Given the key role of alpha-synuclein in the development and progression of Parkinson’s disease, many efforts have been made to find ways to effectively prevent its toxicity, such as using antibodies targeting the toxic forms of alpha-synuclein.
However, delivering antibodies to the brain is not an easy task. This is because the central nervous system (CNS) — comprised by the brain and spinal cord — is protected from the circulatory blood system by the very selective blood-brain barrier.
Current delivery of antibodies to the brain requires frequent injections and large amounts of antibodies. This new approach is expected to result in higher therapeutic antibody levels in the brain.
“Our scientific platform allows us to develop unique AAV gene therapies that are designed to knock down disease-causing gene expression, increase the expression of missing proteins, or enable the expression of therapeutic antibodies through vectorization,” said Andre Turenne, president and CEO of Voyager Therapeutics.

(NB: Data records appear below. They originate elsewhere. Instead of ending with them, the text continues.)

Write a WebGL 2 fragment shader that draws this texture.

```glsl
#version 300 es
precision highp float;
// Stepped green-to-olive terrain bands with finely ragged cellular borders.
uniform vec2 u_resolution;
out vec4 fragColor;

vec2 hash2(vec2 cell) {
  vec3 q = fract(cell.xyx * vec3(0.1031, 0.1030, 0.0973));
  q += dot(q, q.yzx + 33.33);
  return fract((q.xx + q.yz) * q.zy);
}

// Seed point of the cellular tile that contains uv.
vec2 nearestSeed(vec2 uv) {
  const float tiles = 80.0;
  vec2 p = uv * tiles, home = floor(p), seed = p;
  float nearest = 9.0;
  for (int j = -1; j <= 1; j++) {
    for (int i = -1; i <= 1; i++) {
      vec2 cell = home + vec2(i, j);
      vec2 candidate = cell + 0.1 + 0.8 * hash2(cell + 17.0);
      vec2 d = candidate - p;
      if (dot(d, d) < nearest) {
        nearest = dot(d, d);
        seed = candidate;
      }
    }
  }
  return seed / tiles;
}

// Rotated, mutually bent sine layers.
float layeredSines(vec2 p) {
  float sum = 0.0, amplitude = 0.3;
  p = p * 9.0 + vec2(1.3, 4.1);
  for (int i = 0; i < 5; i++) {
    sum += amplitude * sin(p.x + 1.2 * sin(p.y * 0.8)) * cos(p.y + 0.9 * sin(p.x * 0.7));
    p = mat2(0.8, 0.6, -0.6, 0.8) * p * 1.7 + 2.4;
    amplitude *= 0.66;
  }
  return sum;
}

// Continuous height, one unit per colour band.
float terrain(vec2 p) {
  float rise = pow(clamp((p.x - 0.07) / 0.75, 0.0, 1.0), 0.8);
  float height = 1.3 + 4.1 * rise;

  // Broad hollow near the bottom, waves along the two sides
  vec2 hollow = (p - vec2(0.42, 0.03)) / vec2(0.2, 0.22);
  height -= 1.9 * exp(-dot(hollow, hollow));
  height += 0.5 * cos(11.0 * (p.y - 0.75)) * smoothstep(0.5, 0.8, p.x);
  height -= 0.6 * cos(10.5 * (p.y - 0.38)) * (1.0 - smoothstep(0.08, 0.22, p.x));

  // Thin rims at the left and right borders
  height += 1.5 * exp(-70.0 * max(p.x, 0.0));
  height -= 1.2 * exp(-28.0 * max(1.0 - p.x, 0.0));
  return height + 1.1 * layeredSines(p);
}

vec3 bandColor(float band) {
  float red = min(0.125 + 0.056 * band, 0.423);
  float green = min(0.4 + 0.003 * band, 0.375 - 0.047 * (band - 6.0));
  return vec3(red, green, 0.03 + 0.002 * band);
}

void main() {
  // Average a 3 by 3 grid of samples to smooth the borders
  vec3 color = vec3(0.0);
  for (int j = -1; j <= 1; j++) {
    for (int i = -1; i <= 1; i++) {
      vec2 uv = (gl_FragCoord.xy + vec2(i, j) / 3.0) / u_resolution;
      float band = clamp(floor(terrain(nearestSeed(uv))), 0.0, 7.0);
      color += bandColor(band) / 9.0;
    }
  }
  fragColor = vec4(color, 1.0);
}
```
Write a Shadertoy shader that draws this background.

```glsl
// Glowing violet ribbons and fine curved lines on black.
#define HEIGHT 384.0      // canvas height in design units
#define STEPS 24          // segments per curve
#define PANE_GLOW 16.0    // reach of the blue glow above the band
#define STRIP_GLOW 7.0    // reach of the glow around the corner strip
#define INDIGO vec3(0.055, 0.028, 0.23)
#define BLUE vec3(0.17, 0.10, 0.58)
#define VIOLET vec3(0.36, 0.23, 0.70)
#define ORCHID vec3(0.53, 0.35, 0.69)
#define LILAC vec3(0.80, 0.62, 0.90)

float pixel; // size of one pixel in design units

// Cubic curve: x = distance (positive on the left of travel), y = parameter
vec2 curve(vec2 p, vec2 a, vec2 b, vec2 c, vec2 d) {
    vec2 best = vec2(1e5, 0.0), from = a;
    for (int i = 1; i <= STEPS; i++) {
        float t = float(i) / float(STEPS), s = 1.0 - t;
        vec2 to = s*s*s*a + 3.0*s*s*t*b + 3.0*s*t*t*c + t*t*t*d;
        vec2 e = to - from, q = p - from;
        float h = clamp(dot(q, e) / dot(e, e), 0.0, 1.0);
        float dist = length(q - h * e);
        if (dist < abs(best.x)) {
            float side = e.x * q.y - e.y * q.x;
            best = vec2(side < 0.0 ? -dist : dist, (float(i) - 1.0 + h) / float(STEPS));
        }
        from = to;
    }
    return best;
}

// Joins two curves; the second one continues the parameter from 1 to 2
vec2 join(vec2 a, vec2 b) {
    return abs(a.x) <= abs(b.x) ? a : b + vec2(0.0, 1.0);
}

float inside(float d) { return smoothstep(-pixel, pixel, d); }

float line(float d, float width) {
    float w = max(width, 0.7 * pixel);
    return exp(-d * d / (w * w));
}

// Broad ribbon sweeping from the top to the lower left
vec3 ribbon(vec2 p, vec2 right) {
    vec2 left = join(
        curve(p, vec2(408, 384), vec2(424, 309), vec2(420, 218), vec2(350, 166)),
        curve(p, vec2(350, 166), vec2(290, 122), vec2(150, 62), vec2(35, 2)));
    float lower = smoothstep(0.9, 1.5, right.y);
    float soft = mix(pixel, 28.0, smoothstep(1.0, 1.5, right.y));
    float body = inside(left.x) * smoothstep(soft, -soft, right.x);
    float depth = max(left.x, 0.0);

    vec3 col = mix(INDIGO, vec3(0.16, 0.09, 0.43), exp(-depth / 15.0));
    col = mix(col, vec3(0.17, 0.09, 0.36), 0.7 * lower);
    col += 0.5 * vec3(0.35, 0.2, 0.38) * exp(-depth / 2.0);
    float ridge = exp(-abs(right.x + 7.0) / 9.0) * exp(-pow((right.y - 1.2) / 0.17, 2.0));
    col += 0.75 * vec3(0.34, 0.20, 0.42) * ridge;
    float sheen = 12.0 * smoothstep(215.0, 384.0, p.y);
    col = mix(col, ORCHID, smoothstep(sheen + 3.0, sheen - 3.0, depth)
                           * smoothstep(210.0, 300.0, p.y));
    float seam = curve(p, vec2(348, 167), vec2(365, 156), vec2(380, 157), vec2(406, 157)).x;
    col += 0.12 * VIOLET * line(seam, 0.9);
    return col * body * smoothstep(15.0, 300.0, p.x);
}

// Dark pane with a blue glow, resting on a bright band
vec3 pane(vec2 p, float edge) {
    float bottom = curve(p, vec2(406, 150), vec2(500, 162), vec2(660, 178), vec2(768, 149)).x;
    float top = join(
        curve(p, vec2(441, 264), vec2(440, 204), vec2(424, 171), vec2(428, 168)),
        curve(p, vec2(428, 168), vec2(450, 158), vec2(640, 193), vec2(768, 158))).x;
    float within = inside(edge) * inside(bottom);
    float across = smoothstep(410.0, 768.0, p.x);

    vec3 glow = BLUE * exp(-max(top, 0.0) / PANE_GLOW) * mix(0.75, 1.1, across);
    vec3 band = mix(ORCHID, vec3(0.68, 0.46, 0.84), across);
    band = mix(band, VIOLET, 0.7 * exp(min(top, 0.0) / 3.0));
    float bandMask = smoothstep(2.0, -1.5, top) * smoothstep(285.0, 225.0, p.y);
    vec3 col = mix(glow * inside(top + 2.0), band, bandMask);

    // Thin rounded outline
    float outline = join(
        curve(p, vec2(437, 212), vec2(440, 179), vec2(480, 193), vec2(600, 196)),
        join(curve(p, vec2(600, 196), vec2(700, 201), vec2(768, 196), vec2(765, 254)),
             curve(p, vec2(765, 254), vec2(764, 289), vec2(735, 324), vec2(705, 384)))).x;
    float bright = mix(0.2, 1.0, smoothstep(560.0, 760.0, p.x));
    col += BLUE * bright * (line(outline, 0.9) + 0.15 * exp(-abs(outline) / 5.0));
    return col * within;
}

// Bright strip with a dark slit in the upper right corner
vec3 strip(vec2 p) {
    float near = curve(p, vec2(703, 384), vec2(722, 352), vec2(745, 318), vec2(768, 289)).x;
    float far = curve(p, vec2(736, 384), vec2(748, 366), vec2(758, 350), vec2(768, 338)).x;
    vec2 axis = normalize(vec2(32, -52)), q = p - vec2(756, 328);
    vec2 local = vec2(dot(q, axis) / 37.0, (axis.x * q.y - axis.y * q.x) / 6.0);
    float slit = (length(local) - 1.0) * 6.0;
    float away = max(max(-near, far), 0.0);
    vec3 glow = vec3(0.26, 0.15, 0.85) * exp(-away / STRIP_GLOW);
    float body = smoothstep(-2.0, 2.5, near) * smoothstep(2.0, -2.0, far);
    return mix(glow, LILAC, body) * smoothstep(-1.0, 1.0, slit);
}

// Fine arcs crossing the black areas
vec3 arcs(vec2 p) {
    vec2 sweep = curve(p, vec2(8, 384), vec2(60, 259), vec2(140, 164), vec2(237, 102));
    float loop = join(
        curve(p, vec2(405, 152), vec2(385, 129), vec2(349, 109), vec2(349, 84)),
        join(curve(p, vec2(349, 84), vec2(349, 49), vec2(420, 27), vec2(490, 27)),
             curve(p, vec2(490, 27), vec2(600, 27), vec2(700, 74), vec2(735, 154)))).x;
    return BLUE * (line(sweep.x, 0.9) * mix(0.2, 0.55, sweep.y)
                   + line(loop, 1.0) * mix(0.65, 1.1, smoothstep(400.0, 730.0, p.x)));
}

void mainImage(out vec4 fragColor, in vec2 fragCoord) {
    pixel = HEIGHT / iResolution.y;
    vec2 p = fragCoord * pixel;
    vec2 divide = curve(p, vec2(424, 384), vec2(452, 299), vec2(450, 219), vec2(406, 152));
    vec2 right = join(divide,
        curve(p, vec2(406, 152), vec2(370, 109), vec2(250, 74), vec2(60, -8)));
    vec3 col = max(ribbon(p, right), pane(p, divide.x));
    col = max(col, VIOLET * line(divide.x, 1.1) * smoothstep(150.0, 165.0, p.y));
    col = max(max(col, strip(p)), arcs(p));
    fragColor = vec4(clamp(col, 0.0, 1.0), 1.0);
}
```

“We are excited to expand our efforts towards pathological species of alpha-synuclein given its role in the progression of disease, and AbbVie is the ideal partner to advance this new target and therapeutic modality,” Turenne added.